I Corinthians 4

The Romans were masters in propaganda. They loved to display power, might, and glory to remind the people of their greatness. In fact, after military victories, the Roman Generals would return to the capital city in a triumphant parade. These events were actually called a ‘triumph’.

In the days before the news media flashed pictures of battle and victories around the world, this was how people back home knew for sure their generals had won.
And so the generals and rulers of Rome would parade their greatness and splendor through the streets of Rome along with the spoils of war they had secured. At the end of the parade would be the weary gang of prisoners the Romans had conquered and captured. The day would usually end with these prisoners being sold into slavery or killed in the arena for sport (Wright 48).

In chapter 4, Paul uses this picture to show the Corinthians what the life of an Apostle is like. He is once again addressing the rivalry and animosity within the Corinthian church, with different teachers and speakers claiming that their wisdom makes them ‘rich’ or even ‘kings’. (Vs. 8-13)

Who does Paul identify himself with in the picture of the parade (vs. 9)? Why would he do this?

Do you sense a hint of sarcasm?

Verses 11-13 really jumped out at me this morning…
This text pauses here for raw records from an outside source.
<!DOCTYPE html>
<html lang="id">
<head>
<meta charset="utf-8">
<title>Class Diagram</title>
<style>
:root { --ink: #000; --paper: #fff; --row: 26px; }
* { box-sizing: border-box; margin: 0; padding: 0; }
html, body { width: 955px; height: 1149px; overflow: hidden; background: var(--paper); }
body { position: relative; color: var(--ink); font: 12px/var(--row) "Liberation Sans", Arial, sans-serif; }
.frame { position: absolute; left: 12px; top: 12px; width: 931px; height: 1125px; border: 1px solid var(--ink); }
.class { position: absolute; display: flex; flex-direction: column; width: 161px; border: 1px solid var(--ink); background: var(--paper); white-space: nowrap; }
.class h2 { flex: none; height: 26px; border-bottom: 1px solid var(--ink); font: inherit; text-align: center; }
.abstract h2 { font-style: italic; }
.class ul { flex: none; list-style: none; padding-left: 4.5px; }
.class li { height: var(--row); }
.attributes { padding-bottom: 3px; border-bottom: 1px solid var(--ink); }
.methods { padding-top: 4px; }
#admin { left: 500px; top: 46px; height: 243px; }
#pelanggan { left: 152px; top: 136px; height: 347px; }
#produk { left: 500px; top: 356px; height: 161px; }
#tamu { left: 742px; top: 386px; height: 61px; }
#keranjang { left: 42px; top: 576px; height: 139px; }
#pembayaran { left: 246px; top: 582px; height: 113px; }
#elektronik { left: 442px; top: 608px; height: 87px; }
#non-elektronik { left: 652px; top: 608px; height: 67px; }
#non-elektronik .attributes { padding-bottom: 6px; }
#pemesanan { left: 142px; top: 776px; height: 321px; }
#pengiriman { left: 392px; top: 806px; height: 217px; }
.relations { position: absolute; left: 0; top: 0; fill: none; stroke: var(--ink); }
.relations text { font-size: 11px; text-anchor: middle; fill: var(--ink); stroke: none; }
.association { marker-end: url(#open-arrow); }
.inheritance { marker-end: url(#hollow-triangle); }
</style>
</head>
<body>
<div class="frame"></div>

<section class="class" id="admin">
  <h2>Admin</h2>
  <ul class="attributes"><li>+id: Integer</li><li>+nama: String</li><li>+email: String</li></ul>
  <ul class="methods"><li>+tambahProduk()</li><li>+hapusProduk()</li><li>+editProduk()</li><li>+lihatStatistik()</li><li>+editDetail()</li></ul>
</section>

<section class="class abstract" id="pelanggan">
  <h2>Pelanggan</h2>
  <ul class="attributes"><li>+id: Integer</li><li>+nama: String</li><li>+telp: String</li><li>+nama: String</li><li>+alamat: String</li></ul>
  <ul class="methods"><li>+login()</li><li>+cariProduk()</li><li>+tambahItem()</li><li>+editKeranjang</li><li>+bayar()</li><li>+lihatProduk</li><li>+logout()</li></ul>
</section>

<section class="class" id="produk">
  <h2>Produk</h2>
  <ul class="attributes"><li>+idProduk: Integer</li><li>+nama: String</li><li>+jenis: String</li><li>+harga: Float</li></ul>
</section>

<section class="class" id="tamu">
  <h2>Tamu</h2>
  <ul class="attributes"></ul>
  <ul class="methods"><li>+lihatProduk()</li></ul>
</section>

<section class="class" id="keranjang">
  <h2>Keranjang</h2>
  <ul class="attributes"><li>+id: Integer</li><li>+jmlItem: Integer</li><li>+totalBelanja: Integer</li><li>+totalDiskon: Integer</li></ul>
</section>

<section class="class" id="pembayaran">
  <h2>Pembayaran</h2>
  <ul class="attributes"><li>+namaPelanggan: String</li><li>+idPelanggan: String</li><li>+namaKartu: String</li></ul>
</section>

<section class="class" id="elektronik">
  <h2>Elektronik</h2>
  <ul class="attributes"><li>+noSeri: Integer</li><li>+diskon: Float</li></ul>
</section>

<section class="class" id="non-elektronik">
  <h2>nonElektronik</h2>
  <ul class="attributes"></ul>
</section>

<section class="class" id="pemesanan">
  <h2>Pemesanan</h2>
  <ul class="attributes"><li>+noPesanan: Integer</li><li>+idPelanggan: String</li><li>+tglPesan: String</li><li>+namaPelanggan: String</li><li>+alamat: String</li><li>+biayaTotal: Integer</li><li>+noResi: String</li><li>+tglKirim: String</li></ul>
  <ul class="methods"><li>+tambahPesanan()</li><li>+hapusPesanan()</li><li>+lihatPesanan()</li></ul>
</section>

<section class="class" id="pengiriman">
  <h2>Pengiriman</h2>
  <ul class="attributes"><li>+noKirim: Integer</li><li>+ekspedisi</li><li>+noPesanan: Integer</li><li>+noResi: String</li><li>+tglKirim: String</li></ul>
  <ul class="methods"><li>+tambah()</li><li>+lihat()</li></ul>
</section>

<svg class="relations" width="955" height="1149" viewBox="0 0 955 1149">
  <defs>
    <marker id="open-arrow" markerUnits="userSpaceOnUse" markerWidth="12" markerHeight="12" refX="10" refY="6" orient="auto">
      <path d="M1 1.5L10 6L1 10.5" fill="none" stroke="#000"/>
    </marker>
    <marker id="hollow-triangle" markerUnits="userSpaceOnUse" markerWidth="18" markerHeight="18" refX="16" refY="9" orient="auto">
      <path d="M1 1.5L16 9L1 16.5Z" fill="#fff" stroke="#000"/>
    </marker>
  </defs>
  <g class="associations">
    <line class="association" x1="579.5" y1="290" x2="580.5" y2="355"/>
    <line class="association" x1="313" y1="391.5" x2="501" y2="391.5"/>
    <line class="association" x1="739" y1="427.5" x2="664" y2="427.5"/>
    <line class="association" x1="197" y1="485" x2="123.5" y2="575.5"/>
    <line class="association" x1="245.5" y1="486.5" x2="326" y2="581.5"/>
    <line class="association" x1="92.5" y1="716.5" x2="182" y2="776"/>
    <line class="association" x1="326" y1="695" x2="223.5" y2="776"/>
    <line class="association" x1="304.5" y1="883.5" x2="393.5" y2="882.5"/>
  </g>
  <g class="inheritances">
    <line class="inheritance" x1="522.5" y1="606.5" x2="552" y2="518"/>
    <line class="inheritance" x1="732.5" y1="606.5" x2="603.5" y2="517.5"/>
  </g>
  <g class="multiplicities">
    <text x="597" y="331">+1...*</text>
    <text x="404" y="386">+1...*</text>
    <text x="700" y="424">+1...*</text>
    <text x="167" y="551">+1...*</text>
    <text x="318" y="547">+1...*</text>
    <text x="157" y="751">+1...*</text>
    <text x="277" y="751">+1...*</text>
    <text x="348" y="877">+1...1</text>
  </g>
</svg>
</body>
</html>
And what does it mean for us today to imitate Paul? (vs. 16)

For a great commentary on this passage, check out “Paul for Everyone: I Corinthians” by NT Wright.


  1. I took note of v 18-21. The note about it in my Bible says, "Paul says the Kingdom of God is to be lived, not just discussed. There is a big difference between knowing the right words and living them out."

  2. I couldn't help but quote Matthew's Whole Bible Commentary on verses 7 and on. This commentary reminds me of whom I am and always will be as a child of God's grace:

    "We have no reason to be proud of our attainments, enjoyments, or performances; all that we have, or are, or do, that is good, is owing to the free and rich grace of God. Boasting is for ever excluded. There is nothing we have that we can properly call our own: all is received from God. It is foolish in us therefore, and injurious to him, to boast of it; those who receive all should be proud of nothing, Ps. 115:1. Beggars and dependents may glory in their supports; but to glory in themselves is to be proud at once of meanness, impotence, and want. Note, due attention to our obligations to divine grace would cure us of arrogance and self-conceit."

    So who am I? Fully, solely and exclusively a child of the King, blessed by his unmerited favor, gifted with His Spirit and humbled by His mercy and love.